A standout student-athlete in Penn State's College of Agricultural Sciences recently received a prestigious academic award. Maggie Harding, a redshirt sophomore on the women's volleyball team, was named the recipient of the Elite 89 award for the 2012 NCAA Division I Women's Volleyball Championship. Harding, of State College, who is majoring in food science, carried a 4.0 grade point average into the tournament. She was presented with the award during the women's volleyball banquet on Dec. 12 in Louisville, Ky.
Seems like every month there is a new food scare that makes the national news. Most recently, it was antibiotic-resistant bacterial pathogens found in pork.
Three graduate students studying food science, with an emphasis in sensory science, in Penn State's College of Agricultural Sciences won awards in a poster contest held at the recent 2012 Society for Sensory Professionals Conference in Jersey City, N.J.
A four-student team from Penn State's College of Agricultural Sciences recently finished second in the Collegiate Dairy Products Evaluation Contest.It was the University's first entry into the contest after a seven-year absence. Team members included senior Food Science majors Kelsey Rogers, of Howard; Megan Woo, of San Francisco; Jennifer Updegrove, of Oley; and Allison Hoy, of Pittsburgh.
For those fortunate hunters who bag a deer in the upcoming season, a food-safety specialist in Penn State's College of Agricultural Sciences offers some advice for field dressing and storing the carcass properly and processing the meat.
An ingredient in green tea that helps reduce blood sugar spikes in mice may lead to new diet strategies for people, according to Penn State food scientists.
As Penn State celebrates 150 years of graduate education, Research Unplugged featured a graduate student researcher at the third talk in its six-event series.

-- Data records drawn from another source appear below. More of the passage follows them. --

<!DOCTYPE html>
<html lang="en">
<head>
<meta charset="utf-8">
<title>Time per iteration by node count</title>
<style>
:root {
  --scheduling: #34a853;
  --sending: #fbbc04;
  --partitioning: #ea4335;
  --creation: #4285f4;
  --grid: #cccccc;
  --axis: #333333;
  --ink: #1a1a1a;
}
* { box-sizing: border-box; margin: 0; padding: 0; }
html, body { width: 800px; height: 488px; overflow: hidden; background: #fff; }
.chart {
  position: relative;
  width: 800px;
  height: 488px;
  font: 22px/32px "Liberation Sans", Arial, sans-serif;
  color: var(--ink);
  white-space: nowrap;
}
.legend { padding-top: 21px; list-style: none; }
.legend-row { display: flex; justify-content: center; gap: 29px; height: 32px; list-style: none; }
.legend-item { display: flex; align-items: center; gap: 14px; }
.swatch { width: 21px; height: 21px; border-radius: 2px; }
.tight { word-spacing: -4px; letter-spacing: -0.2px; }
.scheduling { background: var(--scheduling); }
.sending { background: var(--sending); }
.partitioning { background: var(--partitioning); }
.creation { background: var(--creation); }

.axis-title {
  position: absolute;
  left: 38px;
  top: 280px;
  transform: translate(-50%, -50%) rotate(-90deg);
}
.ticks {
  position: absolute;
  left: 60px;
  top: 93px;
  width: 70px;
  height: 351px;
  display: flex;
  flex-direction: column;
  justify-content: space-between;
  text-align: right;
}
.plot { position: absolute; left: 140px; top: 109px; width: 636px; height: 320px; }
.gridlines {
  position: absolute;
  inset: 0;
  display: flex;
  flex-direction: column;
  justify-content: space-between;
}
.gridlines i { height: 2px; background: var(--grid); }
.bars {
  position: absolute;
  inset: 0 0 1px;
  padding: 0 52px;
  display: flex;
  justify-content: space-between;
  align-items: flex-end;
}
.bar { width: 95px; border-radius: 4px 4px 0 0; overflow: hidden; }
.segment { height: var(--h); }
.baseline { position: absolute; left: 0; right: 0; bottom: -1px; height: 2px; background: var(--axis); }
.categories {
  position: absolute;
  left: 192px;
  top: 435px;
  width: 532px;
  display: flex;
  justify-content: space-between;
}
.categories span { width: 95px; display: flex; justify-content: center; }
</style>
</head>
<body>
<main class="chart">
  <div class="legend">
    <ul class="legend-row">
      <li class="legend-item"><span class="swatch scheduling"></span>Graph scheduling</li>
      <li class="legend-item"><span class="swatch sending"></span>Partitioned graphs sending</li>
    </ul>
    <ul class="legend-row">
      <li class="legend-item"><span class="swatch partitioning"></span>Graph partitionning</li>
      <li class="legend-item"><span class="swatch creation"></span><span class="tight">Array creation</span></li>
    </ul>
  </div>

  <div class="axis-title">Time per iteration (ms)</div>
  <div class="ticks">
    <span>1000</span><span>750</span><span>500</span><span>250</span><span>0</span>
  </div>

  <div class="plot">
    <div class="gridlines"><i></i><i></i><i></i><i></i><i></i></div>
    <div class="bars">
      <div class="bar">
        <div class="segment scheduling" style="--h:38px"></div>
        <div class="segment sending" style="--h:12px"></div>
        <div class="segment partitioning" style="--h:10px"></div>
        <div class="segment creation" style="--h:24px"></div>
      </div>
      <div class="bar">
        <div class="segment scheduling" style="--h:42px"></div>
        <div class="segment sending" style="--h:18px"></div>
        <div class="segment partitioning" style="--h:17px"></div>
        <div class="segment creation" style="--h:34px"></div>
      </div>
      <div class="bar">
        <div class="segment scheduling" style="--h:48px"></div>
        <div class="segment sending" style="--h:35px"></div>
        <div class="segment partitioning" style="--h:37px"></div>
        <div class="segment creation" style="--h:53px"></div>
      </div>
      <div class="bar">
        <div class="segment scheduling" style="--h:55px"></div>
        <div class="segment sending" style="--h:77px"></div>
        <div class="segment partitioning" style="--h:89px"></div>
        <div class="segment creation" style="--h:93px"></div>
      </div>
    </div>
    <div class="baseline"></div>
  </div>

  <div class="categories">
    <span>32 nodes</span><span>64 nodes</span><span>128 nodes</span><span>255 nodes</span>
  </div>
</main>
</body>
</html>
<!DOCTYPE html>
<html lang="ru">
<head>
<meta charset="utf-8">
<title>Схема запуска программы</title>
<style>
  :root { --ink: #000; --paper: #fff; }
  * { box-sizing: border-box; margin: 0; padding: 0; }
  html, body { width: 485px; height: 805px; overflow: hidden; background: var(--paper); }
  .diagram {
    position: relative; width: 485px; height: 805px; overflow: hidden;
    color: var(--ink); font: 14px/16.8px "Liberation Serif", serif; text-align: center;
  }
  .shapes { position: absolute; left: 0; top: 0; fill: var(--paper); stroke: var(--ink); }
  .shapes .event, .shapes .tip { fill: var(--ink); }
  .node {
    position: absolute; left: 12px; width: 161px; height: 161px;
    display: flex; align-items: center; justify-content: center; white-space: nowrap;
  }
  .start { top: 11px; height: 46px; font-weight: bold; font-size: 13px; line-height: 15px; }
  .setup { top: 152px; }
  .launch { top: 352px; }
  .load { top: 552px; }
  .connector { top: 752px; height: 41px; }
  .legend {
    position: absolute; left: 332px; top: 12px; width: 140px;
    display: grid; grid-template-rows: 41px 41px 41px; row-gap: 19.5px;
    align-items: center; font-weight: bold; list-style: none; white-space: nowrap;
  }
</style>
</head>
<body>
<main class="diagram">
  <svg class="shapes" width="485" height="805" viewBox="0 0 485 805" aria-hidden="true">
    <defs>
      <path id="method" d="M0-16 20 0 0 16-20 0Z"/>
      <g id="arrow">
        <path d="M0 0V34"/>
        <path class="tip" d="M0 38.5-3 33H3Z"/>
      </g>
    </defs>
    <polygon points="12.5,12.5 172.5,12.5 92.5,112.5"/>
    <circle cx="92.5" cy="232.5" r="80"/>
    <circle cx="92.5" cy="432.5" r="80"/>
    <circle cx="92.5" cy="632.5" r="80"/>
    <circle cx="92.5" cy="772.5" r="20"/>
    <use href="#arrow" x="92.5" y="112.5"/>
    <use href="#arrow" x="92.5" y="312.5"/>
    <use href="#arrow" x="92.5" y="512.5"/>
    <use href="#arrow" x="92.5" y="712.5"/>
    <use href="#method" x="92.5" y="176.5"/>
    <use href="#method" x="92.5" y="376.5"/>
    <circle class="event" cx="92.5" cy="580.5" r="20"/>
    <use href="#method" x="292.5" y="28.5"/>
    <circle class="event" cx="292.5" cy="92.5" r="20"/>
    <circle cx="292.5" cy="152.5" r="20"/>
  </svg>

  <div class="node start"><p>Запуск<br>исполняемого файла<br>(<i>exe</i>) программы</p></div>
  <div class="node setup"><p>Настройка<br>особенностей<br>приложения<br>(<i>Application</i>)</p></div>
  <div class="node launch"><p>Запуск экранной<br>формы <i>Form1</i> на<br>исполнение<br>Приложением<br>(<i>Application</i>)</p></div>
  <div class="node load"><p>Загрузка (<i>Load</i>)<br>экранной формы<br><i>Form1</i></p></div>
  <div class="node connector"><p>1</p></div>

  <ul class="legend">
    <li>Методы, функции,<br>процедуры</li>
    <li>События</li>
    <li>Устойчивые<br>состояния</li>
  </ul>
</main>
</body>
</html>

Food science doctoral candidate Nadia Byrnes and her faculty mentor, John Hayes, presented "Some Like it Hot: The Science Behind Our Food Preferences." Hayes is assistant professor of food science and director of the University's Sensory Evaluation Center.
Pasteurization is a crucial element in producing safe, high quality dairy products, and most companies in the business of producing them are very committed to the process. To provide the latest information on pasteurization, Penn State's College of Agricultural Sciences is offering a workshop designed for plant supervisors and quality-control and maintenance personnel.
After Hurricane Sandy ravaged the Northeast, people and businesses face the daunting task of recovery. One of the biggest questions they confront is what to do with food, according to a food safety expert in Penn State's College of Agricultural Sciences.
Cheese making is a complex process involving many factors that must be considered -- it's not as easy as simply looking up a recipe on the Internet. If you are serious about making fine cheese, you likely need some help.
Tawfik Sharkasi of Barrington, Ill., is one of nineteen Penn State alumni to be honored for their outstanding professional accomplishments and given the lifelong title of Alumni Fellow, the highest award given by the Penn State Alumni Association.
Time was when every deer hunter was taught how to butcher a deer, process the meat and prepare a variety of tasty venison dishes. But these days, it sometimes seems as though that vital information is not passed down.
Dark chocolate lovers can handle a wider range of bitter tastes before rejection compared to milk chocolate fans, according to Penn State food scientists.
Penn State Extension and the Pennsylvania Department of Agriculture will host three Mock Farm Food Safety Audits this summer to promote the safety of fresh produce.
With what seems to be an ongoing wave of news reports linking foodborne illness to fresh produce, many consumers are questioning whether it is worth the risk. But Martin Bucknavage, extension food-safety specialist in Penn State's College of Agricultural Sciences, emphasizes that the benefits far outweigh the risks when it comes to consuming fresh fruits and vegetables.
A four-student team from Penn State's College of Agricultural Sciences recently finished first in the American Meat Science Association Reciprocal Meats Conference competition.
When it comes to food choice, Nadia Byrnes is something of a natural. “My friends always joke that when they need a new place to eat they don’t Google it, they just ask me,” says the Penn State doctoral student. “My bucket list is restaurants.”
Mid-summer is a satisfying time for home growers and gardeners. From asparagus to peas and from strawberries to rhubarb, many of our favorite fruits and vegetables ripen and become ready for picking.
This time of year marks the migration of dining to the great outdoors -- truly summer grilling and picnicking remain a great American passion. But do it wisely, urges a food-safety expert in Penn State's College of Agricultural Sciences, and avoid common mistakes that make people sick every year.
A process that spins starch into fine strands could take the sting out of removing bandages, as well as produce less expensive and more environmentally-friendly toilet paper, napkins and other products, according to Penn State food scientists.